- First-time international recognition of victims of religious persecution
- Call for real action rather than just recognition
NEW YORK (21 August 2019) – Tomorrow, the “International Day Commemorating the Victims of Acts of Violence Based on Religion or Belief” will be observed for the first time. The day was created by the United Nations in May 2019. Experts consider it an important step towards the prevention of religious persecution in the future.
“No one should be persecuted because of his or her faith. All people have the right to peacefully live out their faith, and we can never forget those who have faced persecution for doing so. We welcome the United Nations’ decision to create an international day commemorating victims of religious persecution. At the same time, we are acutely aware that remembrance alone is not enough. Religious persecution is on the rise around the world. Therefore we urge all States to ensure that their laws and policies are in line with their commitments to protect religious freedom under international law,” said Kelsey Zorzi, President of the NGO Committee on Freedom of Religion or Belief at the United Nations and Director of Advocacy for Global Religious Freedom for ADF International.
All people have the right to peacefully live out their faith, and we can never forget those who have faced persecution for doing so. At the same time, we are acutely aware that remembrance alone is not enough. Religious persecution is on the rise around the world.
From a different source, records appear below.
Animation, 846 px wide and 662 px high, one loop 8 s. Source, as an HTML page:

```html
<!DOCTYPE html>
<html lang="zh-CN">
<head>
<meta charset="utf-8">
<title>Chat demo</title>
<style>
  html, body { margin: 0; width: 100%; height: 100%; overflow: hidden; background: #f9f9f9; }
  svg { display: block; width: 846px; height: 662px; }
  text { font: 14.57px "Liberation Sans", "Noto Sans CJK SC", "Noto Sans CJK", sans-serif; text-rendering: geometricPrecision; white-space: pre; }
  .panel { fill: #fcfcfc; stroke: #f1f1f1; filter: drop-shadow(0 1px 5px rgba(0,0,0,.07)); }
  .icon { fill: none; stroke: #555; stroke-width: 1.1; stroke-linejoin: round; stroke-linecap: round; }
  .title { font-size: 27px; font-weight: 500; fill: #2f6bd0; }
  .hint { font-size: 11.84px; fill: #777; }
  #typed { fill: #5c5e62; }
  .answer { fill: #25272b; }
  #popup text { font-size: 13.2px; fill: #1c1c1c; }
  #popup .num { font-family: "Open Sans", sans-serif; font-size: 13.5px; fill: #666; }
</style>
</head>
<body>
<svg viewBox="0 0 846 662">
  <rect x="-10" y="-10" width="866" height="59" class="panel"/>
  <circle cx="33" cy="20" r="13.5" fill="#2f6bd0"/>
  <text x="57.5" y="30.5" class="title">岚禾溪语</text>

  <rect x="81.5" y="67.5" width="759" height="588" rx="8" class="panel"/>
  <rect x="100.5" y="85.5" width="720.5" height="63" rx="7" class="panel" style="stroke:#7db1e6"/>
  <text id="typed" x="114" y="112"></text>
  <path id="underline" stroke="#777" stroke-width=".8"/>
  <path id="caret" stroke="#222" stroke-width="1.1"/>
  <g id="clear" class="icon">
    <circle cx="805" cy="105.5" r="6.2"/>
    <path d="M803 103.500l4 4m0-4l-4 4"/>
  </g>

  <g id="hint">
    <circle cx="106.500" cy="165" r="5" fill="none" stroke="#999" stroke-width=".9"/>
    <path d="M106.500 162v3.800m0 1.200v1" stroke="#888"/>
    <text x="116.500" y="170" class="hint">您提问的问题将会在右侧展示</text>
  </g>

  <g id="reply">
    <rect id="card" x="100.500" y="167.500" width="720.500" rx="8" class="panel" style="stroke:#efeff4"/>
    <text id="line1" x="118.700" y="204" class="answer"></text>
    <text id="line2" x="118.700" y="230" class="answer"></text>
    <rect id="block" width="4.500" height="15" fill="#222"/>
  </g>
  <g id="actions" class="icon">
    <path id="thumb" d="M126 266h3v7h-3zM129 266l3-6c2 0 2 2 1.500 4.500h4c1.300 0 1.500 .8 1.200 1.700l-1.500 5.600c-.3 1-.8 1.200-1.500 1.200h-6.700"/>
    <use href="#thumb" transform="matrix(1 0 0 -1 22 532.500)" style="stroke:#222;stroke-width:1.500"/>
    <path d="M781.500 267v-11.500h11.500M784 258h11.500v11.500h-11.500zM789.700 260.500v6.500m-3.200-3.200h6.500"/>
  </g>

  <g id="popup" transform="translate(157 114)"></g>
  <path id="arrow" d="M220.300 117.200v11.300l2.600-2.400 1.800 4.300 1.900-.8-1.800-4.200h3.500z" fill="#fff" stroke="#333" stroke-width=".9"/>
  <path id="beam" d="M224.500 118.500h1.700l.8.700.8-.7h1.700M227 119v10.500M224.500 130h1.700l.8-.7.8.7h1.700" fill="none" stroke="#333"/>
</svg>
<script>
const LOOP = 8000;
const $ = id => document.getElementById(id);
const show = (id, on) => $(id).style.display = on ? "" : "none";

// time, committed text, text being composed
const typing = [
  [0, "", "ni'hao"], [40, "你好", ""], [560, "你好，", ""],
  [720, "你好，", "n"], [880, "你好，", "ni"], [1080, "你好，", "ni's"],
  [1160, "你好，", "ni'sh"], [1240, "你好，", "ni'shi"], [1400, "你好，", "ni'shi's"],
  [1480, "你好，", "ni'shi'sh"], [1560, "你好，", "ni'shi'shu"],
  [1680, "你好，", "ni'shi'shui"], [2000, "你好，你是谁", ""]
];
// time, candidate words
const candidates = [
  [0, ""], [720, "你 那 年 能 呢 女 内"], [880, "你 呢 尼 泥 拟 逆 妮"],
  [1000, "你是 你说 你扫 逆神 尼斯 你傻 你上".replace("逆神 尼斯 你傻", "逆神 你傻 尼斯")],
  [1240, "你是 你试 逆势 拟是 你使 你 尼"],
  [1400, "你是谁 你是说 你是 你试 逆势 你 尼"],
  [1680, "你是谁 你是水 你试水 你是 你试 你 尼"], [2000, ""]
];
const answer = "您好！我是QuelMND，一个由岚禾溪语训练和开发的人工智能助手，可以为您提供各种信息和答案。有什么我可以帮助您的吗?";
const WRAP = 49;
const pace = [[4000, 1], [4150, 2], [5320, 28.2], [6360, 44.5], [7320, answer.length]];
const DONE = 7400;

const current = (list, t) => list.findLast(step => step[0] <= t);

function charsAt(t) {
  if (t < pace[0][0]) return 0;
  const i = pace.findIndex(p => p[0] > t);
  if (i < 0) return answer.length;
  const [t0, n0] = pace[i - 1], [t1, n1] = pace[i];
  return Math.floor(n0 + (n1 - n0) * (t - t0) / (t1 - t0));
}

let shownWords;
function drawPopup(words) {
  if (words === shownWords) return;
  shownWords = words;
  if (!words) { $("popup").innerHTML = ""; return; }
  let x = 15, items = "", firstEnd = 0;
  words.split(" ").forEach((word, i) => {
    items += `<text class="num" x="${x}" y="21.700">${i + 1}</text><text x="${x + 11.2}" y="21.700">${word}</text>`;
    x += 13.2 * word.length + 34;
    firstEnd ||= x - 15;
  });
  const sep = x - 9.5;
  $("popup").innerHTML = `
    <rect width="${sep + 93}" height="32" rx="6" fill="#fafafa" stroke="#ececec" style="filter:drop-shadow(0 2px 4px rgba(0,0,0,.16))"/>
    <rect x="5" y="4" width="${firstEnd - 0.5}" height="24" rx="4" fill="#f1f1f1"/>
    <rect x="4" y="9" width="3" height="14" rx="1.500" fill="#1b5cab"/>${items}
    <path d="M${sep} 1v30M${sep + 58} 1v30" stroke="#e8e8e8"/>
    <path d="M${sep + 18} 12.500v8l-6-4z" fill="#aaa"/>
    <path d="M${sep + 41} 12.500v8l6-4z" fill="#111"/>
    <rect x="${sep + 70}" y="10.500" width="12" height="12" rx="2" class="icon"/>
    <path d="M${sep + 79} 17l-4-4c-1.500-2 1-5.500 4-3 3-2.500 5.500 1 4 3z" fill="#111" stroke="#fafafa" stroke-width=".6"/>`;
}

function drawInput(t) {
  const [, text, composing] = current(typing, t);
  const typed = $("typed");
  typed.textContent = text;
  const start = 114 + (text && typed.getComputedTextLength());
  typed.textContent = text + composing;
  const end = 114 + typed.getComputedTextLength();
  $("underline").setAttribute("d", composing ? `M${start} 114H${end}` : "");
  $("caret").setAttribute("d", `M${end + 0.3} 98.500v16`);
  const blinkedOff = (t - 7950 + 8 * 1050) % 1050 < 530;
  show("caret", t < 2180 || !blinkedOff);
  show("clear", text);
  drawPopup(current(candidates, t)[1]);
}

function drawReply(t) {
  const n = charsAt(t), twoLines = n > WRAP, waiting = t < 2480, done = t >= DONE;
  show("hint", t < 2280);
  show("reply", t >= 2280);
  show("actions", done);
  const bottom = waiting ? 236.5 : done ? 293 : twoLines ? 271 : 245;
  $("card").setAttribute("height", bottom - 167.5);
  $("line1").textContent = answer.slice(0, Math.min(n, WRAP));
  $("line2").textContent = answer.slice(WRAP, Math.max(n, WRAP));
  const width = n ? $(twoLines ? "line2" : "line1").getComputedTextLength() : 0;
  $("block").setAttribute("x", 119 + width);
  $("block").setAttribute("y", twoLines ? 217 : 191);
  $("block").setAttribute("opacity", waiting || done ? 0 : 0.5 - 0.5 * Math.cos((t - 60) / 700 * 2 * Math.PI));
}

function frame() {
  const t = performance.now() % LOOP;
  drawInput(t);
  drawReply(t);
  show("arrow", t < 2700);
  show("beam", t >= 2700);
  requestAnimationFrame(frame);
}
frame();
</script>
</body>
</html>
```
Persecution globally on the rise
Recent reports by various national governments highlight the intensity of global persecution. A report commissioned by the British Foreign Office that was published in July outlines the persecution of Christians all over the world. It concludes that they are the most persecuted religious group in the world and reveals an increase in the phenomenon.
Similarly, the US Department of State recently hosted the second Ministerial to Advance Religious Freedom. The Ministerial highlighted the stories of those who have faced persecution. Advocates and government officials discussed goals and strategies to better protect religious minorities and those persecuted for their religion.
Need for action, not just recognition
Zorzi said, “Before we can find solutions on how to best protect international religious freedom we need to define the problems. Alliances and platforms such as the International Religious Freedom Roundtable are hugely valuable in discussing and developing these solutions. Civil society has much to offer policymakers on religious freedom, but must go beyond merely asking for action. We need to create the actual solutions we want to see, and build alliances to grow our reach. Simply commemorating victims will not prevent further religious persecution from happening.”
Find out more about ADF International’s efforts against religious persecution here.